Why identifying component parts helps us design better
We can understand the component parts, of our own situations, by being more attentive. Through breaking down the pieces that make the whole, we can draw a map and design our approach. By pinpointing what we enjoy most, or areas we are naturally talented in, it becomes clear which parts require more of our attention especially if they are skills or tools that support our strengths.
To design better, we need to understand the individual parts that make up the whole.
There are many aspects to being a good athlete. In the case of a basketball player, talent comprises of components including dribbling, shooting, and passing. If we break those component parts down even further as part of shooting, there are free throws, three-point shots, and jump shots. A basketball player may select different aspects of their game to improve upon at any given time.
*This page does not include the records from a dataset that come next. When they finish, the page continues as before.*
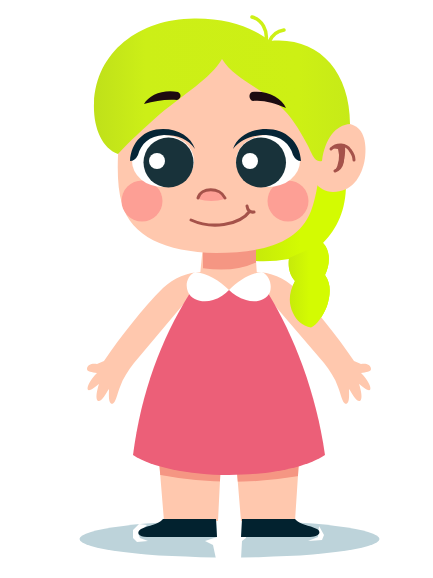
<!DOCTYPE html>
<html lang="en">
<head>
<meta charset="utf-8">
<title>Girl in a pink dress</title>
<style>
:root {
  --paper: #ffffff;
  --skin: #ffc8ae;
  --skin-shade: #f59683;
  --blush: #fd9f95;
  --hair: #cdf016;
  --braid: #d3fb02;
  --dress: #ec5f78;
  --ink: #18323a;
  --lash: #062536;
  --brow: #1c0a10;
  --line: #a5524a;
  --shoe: #02222f;
  --ground: #bdd3da;
}
html, body { margin: 0; background: var(--paper); overflow: hidden; }
svg { display: block; width: 433px; height: 578px; }
.paper { fill: var(--paper); }
.skin { fill: var(--skin); }
.skin-shade { fill: var(--skin-shade); }
.blush { fill: var(--blush); }
.hair { fill: url(#hair-tone); }
.braid { fill: url(#braid-tone); }
.dress { fill: var(--dress); }
.iris { fill: var(--ink); }
.lash { fill: var(--lash); }
.brow { fill: var(--brow); }
.shoe { fill: var(--shoe); }
.ground { fill: var(--ground); }
.line { fill: none; stroke: var(--line); stroke-width: 3; stroke-linecap: round; stroke-linejoin: round; }
.sprig { fill: none; stroke: var(--hair); stroke-width: 3.5; stroke-linecap: round; }
</style>
</head>
<body>
<svg viewBox="0 0 433 578" role="img" aria-label="Smiling girl with lime green hair in a braid, wearing a pink dress">
  <defs>
    <linearGradient id="hair-tone" x1="0" x2="1" y1="0" y2="0">
      <stop offset="0" stop-color="#bfe01a"/>
      <stop offset=".2" stop-color="#ccef17"/>
      <stop offset=".8" stop-color="#cdf014"/>
      <stop offset="1" stop-color="#c6ea18"/>
    </linearGradient>
    <linearGradient id="braid-tone" x1="0" x2="1" y1="0" y2="0">
      <stop offset="0" stop-color="#c6ea0a"/>
      <stop offset=".5" stop-color="#d3fb02"/>
      <stop offset="1" stop-color="#d3fb02"/>
    </linearGradient>
    <clipPath id="leg-area">
      <path d="M159 460L164 521H218L221 460ZM236 460L241 521H295L299 460Z"/>
    </clipPath>
    <clipPath id="neck-area"><path d="M203 245H256V280H203Z"/></clipPath>
  </defs>

  <g id="ground-shadow">
    <ellipse class="ground" cx="229.500" cy="539" rx="150" ry="18.500"/>
    <path class="paper" d="M216 516H242L246 538L242 541L241 559H216L213 545L205 541L217 537Z"/>
    <path class="paper" d="M133 530L139 524L147 525L138 533L140 538L148 541L137 542L133 538ZM319 526L324 535L322 540L308 541L318 537Z"/>
  </g>

  <g id="legs">
    <path class="skin" d="M159 460L164 521H218L221 460ZM236 460L241 521H295L299 460Z"/>
    <path class="skin-shade" clip-path="url(#leg-area)" d="M150 460H310V474Q229 490 150 473Z"/>
    <path class="shoe" d="M163 519H216L217 537H147C138 537 136 532 141 529C149 525 158 525 163 519Z"/>
    <path class="shoe" d="M242 519H295C300 525 309 525 317 529C322 532 319 537 310 537H241Z"/>
  </g>

  <g id="loose-hair">
    <path class="braid" d="M312 180L346 184C346 210 337 229 323 243C331 251 330 265 325 275C332 285 330 296 327 306C323 316 317 325 311 327.500C302 326 296 320 293 313C288 303 289 292 295 281C289 274 288 266 289 259Q272 262 255 261V246Z"/>
  </g>

  <g id="arms">
    <path class="skin" d="M203 272C187 272 174 278 163 288C143 308 121 336 104 361L97 364C93 363 87 364 87 369C87 372 92 372 97 373C91 379 86 387 88 390C91 391 96 386 99 384C97 390 95 399 98 401C102 402 106 393 109 389C109 394 108 403 112 404C116 403 117 394 120 387C123 378 128 371 134 363L187 300Z"/>
    <path class="skin" d="M255 272C271 272 284 278 295 288C315 308 337 336 354 361L361 364C365 363 371 364 371 369C371 372 366 372 361 373C367 379 372 387 370 390C367 391 362 386 359 384C361 390 363 399 360 401C356 402 352 393 349 389C349 394 350 403 346 404C342 403 341 394 338 387C335 378 330 371 324 363L270 300Z"/>
    <path class="braid" d="M289 258L323 243C331 251 330 265 325 275C332 285 330 296 327 306C323 316 317 325 311 327.500C302 326 296 320 293 313C288 303 289 292 295 281C289 274 288 266 289 258Z"/>
  </g>

  <g id="neck">
    <path class="skin" d="M203 245H255L257 276L229 294L200 276Z"/>
    <path class="skin-shade" clip-path="url(#neck-area)" d="M202 245H257V262Q234 273 202 268Z"/>
  </g>

  <g id="dress">
    <path class="dress" d="M190 293L229 290L268 293C294 336 316 392 325 455C307 467 271 475 229 475C188 475 151 467 133 455C141 393 161 339 190 293Z"/>
    <path class="paper" d="M195 272C187 276 185 285 188 292C192 301 204 303 213 300C220 298 225 294 229 290C233 294 239 298 246 300C255 303 266 301 270 292C272 285 270 276 262 272C250 273 238 281 229 290C220 281 207 273 195 272Z"/>
  </g>

  <g id="ear">
    <path class="skin" d="M321 150C326 132 338 122 350 124C363 127 367 141 365 158C362 178 351 192 333 192C325 192 320 188 316 184Z"/>
    <path class="line" stroke-width="4" d="M331 149C337 143 346 144 350 150C353 154 354 157 354 160M335 171C343 168 345 158 340 146"/>
    <path fill="#a5524a" d="M330 148Q339 142 345 146C346 160 342 169 335 171Q341 160 338 149Z"/>
  </g>

  <g id="face">
    <path class="skin" d="M222 56L160 90L119 140C117 165 117 187 122 204C131 236 165 252 216 253C265 253 299 242 311 211C317 195 319 177 322 150L290 90Z"/>
    <circle class="blush" cx="142" cy="201" r="20.500"/>
    <circle class="blush" cx="288" cy="201" r="20.500"/>
  </g>

  <g id="eyes">
    <ellipse class="paper" cx="163" cy="161" rx="31" ry="26"/>
    <ellipse class="paper" cx="268" cy="161" rx="32" ry="26"/>
    <circle class="iris" cx="168.500" cy="162.500" r="25"/>
    <circle class="iris" cx="261" cy="162.500" r="25"/>
    <circle class="paper" cx="157" cy="161" r="8"/>
    <circle class="paper" cx="250" cy="161" r="8"/>
    <path class="lash" d="M130 161C131 142 144 129 163 129C179 129 191 137 195 149C188 139 178 135 164 135C149 136 141 144 138 155Q135 161 130 161Z"/>
    <path class="lash" d="M301 161C300 142 286 129 266 129C250 129 237 137 233 149C241 139 252 135 266 135C281 136 290 144 293 155Q296 161 301 161Z"/>
  </g>

  <g id="nose-and-mouth">
    <path class="blush" d="M198 199C201 191 205 189 211 189C218 189 222 193 225 199Q211 203 198 199Z"/>
    <path class="line" d="M198 198C201 187 220 187 225 198"/>
    <path class="line" d="M191 220C211 229 239 226 250 211M247 206Q248 213 254 212"/>
  </g>

  <g id="hair">
    <path class="hair" d="M118 154C101 148 93 126 94 103C96 52 139 19 194 18.500C226 18 252 27 270 41C317 36 350 70 350 124C336 125 325 138 322 161C314 163 312 153 307 144C299 129 291 116 280 106C263 89 234 79 222 59C211 78 184 94 160 114C142 130 130 141 118 154Z"/>
    <path class="sprig" d="M266 42C268 30 262 20 252 17M269 42C272 35 277 31 284 30"/>
  </g>

  <g id="eyebrows">
    <path class="brow" d="M144 104C149 95 163 89 178 92C182 94 181 99 177 100C166 99 155 101 144 104Z"/>
    <path class="brow" d="M286 108C282 98 267 90 252 92C248 94 249 100 253 101C264 100 274 103 286 108Z"/>
  </g>
</svg>
</body>
</html>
They may decide improving on their free throw will make them a better player overall and thus spend the next few weeks focused on that one component even if there is no specific situation that calls for it. This is what dedication looks like.
Flair is important, but sustaining long term betterment of ourselves requires identifying where we should focus our effort and time. Designing our own lives helps us become better, for ourselves and others.
Looking at your own component parts, alongside consideration of where you currently are and where you want to go; helps you determine what to improve on to continue expanding and eventually reach your goals.
This is a process, and it takes time, but if we utilise and build upon continuous small wins, we will have the motivation and momentum needed to create our path and develop each and every day.
Brett joined his company as the first designer. He slowly then quickly became the face of design for the company, and worked with external clients on design projects. A few years ago, Brett started to hire more designers and subsequently started managing a small team. He became aware that he didn’t know how to handle all the different management and job responsibilities all at once. Brett knew he was having trouble organising and prioritising. Knowing that no one directly around him could help, Brett set out to find a mentor to help guide him.
Sometimes putting a spotlight on our own work and processes allows us to understand if and when we need help or guidance from others.
How designing better is the pathway to better design
Acknowledging component parts of our own process, challenges, selves or situation, takes a bit of work. Once we start painting the picture, we can better gauge how much effort to put in and where; and as a result feel less overwhelmed. When we recognise parts of our challenge, be it within ourselves or a situation, we can design for better futures.
A good place to start is to pick a specific area, either a challenge or situation, and ask yourself if you can identify the component parts that when improved, changes the outcome for the better.
Think of a work or life situation where there is tension; it is not going as smoothly as it needs to. What and which part doesn’t feel good? Why is there friction, ambiguity and discomfort in the unknown? What parts can you improve upon by yourself and where might you need help from the outside or someone else?
When we have, find or create systems that help us become better, we design better as we pave the way for repetitive wins. Even when we experience failures along the way, we accumulate knowledge for bigger future wins. Our will to better ourselves, and our future, is assisted by continuously improving the creative processes that help us design better, for better design.